— What this task involves —
How many lines in the entries below contain "filter"? Answer with the number only.

— Data for this exercise —

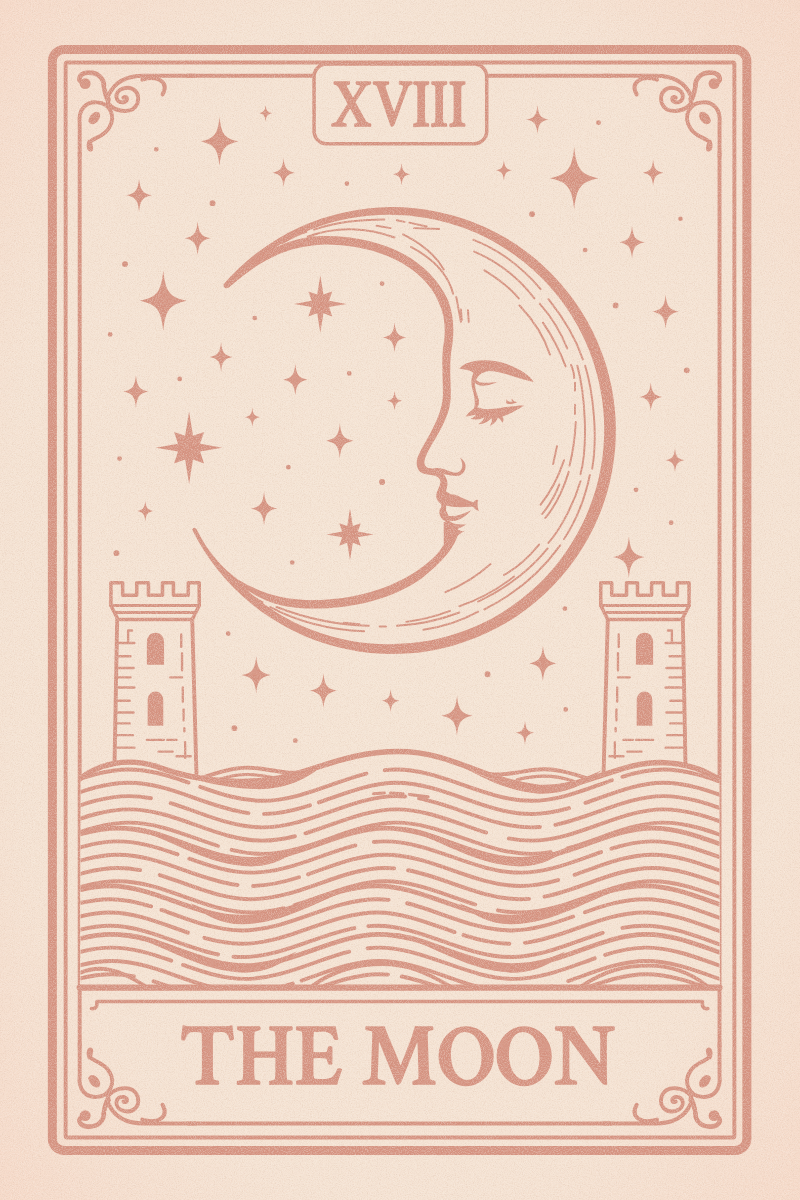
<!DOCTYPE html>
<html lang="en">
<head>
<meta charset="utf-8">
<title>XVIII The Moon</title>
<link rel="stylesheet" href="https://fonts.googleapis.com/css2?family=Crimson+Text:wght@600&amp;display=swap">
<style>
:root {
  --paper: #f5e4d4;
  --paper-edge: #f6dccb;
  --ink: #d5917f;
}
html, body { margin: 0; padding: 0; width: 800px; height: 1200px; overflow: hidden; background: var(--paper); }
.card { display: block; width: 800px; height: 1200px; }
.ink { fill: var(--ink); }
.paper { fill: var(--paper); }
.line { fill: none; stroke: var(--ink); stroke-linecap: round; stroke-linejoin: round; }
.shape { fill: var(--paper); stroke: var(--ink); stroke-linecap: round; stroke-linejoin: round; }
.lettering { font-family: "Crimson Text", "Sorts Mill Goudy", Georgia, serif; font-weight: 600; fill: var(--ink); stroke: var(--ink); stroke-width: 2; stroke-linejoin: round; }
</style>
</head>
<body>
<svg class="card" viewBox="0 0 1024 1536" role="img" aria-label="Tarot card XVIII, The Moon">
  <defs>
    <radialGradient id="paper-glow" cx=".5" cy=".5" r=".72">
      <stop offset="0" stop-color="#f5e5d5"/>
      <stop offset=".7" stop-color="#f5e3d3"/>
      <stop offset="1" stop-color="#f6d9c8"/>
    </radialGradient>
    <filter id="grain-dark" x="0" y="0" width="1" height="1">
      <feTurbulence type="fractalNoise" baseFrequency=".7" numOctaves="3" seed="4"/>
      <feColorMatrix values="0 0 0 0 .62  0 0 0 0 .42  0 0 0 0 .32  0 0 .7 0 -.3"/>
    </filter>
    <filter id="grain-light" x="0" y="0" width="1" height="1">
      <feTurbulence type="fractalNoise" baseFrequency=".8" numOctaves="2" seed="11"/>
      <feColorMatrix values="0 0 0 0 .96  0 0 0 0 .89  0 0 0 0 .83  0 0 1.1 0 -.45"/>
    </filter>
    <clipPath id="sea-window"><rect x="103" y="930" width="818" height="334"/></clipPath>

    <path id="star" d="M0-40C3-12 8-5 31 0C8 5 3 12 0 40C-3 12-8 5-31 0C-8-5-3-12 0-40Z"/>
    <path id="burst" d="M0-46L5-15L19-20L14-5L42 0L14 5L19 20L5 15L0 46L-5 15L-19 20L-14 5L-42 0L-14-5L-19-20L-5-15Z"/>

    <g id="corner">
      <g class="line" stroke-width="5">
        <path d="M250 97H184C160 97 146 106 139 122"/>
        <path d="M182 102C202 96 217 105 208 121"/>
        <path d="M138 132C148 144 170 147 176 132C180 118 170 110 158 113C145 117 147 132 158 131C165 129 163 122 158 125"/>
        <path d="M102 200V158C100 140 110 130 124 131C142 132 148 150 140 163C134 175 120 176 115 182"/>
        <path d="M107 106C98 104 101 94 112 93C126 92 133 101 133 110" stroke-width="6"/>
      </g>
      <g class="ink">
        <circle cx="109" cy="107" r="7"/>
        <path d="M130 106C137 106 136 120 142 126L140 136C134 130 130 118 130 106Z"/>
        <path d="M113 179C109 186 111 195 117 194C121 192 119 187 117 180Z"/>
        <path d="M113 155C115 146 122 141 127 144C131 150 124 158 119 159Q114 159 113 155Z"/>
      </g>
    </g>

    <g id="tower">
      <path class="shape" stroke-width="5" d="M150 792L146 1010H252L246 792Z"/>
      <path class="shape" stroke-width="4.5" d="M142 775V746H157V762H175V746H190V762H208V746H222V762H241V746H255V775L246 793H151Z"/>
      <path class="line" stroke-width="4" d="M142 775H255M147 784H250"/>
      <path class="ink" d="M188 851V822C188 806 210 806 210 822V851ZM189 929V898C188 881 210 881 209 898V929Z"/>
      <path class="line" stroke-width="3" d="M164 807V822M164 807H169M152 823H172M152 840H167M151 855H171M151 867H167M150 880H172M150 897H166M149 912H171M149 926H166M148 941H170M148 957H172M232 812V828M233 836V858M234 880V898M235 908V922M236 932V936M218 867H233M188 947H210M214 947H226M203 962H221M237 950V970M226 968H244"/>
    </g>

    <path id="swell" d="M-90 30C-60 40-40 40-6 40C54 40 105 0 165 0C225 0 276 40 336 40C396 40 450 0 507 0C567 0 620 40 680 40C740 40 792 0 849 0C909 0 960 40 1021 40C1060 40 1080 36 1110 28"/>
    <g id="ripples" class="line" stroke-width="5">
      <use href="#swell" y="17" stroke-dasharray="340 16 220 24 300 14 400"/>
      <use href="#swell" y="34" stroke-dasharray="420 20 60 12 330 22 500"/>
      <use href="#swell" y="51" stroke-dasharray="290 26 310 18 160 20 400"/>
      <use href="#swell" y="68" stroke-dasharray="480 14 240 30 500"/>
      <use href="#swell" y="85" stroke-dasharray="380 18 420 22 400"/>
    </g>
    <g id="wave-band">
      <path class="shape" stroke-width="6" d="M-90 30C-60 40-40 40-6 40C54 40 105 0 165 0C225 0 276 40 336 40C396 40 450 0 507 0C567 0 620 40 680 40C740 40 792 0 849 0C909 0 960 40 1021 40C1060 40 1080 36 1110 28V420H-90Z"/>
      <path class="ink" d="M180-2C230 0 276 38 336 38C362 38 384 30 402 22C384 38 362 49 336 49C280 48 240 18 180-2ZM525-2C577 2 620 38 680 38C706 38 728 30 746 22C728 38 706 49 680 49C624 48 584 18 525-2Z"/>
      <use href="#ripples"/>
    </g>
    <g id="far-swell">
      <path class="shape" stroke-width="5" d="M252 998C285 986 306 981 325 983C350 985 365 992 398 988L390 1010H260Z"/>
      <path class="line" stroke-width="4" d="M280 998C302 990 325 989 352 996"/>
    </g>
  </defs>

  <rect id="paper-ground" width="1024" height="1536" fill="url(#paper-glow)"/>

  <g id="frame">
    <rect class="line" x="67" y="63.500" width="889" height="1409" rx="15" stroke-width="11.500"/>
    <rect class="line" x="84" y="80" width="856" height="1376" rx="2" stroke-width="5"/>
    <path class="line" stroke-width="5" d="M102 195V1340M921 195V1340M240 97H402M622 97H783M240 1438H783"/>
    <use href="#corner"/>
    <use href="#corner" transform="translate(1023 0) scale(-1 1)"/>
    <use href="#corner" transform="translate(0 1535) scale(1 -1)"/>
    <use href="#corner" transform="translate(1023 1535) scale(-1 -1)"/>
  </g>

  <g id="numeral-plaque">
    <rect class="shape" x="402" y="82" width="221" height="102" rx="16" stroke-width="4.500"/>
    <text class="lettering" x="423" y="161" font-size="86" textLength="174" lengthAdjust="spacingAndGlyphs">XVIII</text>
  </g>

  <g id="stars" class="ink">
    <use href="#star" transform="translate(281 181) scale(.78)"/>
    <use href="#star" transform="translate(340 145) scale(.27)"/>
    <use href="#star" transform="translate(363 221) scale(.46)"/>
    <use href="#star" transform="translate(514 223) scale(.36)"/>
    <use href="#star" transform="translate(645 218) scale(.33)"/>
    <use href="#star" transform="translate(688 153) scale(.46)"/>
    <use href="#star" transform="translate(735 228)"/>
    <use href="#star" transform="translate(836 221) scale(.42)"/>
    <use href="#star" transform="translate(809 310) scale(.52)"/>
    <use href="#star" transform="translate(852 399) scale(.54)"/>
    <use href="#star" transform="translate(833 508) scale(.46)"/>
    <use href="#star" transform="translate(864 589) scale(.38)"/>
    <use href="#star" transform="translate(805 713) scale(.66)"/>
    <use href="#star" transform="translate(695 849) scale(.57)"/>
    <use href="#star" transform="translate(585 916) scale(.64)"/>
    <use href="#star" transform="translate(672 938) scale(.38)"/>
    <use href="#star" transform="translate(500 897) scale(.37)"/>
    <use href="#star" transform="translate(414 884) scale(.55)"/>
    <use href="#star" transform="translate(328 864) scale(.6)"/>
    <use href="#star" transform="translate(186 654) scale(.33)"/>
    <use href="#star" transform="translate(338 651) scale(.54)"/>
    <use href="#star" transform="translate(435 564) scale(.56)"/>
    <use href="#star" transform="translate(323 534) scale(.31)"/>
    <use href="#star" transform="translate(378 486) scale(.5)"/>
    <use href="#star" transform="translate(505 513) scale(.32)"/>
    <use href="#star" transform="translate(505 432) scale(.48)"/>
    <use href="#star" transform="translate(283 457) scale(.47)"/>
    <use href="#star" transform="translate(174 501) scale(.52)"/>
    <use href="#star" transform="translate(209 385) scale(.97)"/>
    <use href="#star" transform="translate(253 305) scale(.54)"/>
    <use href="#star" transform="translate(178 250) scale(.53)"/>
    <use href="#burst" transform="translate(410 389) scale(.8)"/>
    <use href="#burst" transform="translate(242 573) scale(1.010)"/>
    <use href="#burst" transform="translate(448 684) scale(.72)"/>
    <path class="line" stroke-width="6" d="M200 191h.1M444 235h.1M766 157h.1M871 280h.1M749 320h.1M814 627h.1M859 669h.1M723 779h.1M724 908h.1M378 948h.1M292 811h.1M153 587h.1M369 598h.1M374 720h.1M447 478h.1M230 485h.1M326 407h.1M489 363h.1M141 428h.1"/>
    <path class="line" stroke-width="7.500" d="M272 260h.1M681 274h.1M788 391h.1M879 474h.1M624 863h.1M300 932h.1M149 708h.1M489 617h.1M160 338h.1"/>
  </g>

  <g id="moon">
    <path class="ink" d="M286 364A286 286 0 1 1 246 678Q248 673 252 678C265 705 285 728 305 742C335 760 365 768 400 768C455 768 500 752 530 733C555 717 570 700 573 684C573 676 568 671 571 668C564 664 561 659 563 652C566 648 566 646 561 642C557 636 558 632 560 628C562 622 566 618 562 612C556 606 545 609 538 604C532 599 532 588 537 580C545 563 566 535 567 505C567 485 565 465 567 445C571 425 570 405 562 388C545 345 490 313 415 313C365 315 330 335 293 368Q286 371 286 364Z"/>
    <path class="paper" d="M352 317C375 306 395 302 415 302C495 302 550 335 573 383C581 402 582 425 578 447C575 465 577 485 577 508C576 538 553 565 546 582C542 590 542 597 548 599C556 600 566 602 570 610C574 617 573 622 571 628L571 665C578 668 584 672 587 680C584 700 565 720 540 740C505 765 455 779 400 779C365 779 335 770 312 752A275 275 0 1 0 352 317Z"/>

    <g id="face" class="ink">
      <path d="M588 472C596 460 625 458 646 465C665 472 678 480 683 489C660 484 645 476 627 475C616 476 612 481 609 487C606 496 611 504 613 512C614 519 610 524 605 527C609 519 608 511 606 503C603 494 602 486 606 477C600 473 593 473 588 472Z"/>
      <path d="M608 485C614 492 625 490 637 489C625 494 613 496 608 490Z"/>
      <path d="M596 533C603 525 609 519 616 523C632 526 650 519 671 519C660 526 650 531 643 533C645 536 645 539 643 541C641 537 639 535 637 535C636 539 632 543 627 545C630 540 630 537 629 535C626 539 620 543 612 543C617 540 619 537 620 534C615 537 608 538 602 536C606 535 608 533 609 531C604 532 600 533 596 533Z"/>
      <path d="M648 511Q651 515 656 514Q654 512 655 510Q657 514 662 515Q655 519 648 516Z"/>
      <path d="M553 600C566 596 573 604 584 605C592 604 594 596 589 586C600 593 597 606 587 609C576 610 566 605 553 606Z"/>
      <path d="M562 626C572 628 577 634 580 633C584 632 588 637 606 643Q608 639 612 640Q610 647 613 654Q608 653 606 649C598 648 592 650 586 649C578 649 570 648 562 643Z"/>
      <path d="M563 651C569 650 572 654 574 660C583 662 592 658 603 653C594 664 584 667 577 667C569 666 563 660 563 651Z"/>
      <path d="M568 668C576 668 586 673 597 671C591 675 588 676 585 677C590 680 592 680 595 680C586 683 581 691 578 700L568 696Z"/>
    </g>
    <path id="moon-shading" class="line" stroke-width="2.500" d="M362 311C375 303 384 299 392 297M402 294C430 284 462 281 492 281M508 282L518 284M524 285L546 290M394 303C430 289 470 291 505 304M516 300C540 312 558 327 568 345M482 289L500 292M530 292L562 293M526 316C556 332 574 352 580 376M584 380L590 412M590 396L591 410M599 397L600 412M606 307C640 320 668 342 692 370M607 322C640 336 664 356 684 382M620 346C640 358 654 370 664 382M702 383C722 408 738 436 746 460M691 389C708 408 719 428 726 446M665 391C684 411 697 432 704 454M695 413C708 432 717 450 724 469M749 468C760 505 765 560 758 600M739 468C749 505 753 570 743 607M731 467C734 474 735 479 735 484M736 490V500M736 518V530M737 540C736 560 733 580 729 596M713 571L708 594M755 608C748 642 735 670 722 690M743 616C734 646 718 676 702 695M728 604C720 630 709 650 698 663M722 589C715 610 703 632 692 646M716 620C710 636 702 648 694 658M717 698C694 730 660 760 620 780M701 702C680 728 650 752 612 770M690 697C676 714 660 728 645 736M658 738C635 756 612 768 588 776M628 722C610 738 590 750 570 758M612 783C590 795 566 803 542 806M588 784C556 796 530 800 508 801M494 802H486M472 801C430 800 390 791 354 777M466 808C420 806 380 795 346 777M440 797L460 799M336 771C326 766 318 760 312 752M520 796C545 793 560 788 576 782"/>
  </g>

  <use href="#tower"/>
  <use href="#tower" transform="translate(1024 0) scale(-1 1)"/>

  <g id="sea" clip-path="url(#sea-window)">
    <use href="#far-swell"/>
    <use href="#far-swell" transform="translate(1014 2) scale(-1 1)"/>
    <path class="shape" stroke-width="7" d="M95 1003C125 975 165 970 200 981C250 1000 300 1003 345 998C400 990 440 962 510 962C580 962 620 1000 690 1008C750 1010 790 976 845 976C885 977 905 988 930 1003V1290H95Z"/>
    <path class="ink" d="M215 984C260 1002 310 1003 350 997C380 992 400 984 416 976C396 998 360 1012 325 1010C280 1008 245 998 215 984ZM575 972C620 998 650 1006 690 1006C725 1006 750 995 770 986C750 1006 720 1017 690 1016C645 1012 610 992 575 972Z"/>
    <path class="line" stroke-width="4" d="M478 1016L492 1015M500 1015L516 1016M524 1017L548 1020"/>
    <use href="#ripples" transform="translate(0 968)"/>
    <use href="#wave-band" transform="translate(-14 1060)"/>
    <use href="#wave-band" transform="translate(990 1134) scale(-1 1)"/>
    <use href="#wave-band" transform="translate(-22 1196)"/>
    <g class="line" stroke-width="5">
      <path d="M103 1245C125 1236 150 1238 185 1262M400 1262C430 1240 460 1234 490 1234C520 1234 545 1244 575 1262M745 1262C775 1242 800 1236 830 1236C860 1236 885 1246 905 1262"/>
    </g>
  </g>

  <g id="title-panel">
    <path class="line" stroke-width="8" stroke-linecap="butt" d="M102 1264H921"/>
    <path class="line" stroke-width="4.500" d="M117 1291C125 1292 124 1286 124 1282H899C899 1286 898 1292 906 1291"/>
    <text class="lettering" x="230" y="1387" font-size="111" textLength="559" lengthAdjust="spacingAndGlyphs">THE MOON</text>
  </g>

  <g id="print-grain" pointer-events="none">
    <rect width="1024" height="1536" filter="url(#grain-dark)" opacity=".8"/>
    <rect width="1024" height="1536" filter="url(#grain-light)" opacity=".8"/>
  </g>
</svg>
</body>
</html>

...

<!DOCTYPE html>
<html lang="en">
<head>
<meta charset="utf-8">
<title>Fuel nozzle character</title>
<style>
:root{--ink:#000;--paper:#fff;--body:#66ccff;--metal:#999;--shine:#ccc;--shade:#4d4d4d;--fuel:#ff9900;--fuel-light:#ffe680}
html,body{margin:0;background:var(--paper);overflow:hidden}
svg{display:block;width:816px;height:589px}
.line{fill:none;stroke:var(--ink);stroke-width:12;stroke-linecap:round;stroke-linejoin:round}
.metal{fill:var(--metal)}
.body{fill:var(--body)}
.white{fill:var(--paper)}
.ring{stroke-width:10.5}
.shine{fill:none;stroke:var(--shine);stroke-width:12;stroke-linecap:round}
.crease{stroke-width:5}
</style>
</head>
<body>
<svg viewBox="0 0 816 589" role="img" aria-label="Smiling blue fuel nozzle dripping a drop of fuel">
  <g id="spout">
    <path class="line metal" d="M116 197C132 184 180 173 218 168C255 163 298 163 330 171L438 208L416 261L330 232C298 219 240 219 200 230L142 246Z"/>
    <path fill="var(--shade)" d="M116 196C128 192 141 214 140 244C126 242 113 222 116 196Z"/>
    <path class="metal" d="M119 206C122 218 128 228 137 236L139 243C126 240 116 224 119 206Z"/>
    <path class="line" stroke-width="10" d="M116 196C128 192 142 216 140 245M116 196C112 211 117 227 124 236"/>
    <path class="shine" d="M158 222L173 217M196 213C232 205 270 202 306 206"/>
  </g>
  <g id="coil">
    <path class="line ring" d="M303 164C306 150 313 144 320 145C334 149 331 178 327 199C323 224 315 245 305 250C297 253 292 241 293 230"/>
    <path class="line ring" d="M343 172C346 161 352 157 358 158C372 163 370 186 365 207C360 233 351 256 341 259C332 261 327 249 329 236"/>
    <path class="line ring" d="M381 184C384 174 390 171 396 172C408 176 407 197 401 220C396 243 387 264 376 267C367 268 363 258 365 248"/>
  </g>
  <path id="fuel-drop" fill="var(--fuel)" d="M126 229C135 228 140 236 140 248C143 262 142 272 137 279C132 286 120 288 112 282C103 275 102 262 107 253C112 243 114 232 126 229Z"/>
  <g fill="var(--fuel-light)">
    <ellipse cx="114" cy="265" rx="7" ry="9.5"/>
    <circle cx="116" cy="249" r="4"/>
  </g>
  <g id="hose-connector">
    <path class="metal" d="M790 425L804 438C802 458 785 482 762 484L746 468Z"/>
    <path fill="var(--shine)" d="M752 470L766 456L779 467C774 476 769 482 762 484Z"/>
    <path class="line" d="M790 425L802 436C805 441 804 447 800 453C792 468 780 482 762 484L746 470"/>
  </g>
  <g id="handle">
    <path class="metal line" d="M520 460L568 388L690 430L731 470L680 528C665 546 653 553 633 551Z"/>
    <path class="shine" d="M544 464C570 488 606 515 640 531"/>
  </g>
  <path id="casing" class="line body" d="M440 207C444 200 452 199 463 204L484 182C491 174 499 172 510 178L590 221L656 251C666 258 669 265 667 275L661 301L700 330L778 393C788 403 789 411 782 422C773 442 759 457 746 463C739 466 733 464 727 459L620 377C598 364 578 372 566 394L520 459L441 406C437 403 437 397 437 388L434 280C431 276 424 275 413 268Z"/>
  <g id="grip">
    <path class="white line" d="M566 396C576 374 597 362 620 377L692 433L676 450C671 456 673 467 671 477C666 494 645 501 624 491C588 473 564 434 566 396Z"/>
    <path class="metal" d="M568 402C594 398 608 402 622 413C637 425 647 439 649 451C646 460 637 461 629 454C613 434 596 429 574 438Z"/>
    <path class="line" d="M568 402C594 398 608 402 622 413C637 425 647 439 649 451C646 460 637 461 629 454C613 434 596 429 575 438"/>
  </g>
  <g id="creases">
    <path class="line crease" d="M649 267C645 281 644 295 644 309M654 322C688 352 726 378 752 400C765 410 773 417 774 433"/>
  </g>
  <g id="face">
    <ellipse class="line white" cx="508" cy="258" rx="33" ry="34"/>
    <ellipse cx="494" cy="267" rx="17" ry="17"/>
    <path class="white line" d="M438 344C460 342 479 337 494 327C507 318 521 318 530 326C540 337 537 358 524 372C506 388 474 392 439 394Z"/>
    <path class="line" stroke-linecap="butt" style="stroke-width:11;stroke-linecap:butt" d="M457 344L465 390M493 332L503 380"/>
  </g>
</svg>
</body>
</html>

— Result —
6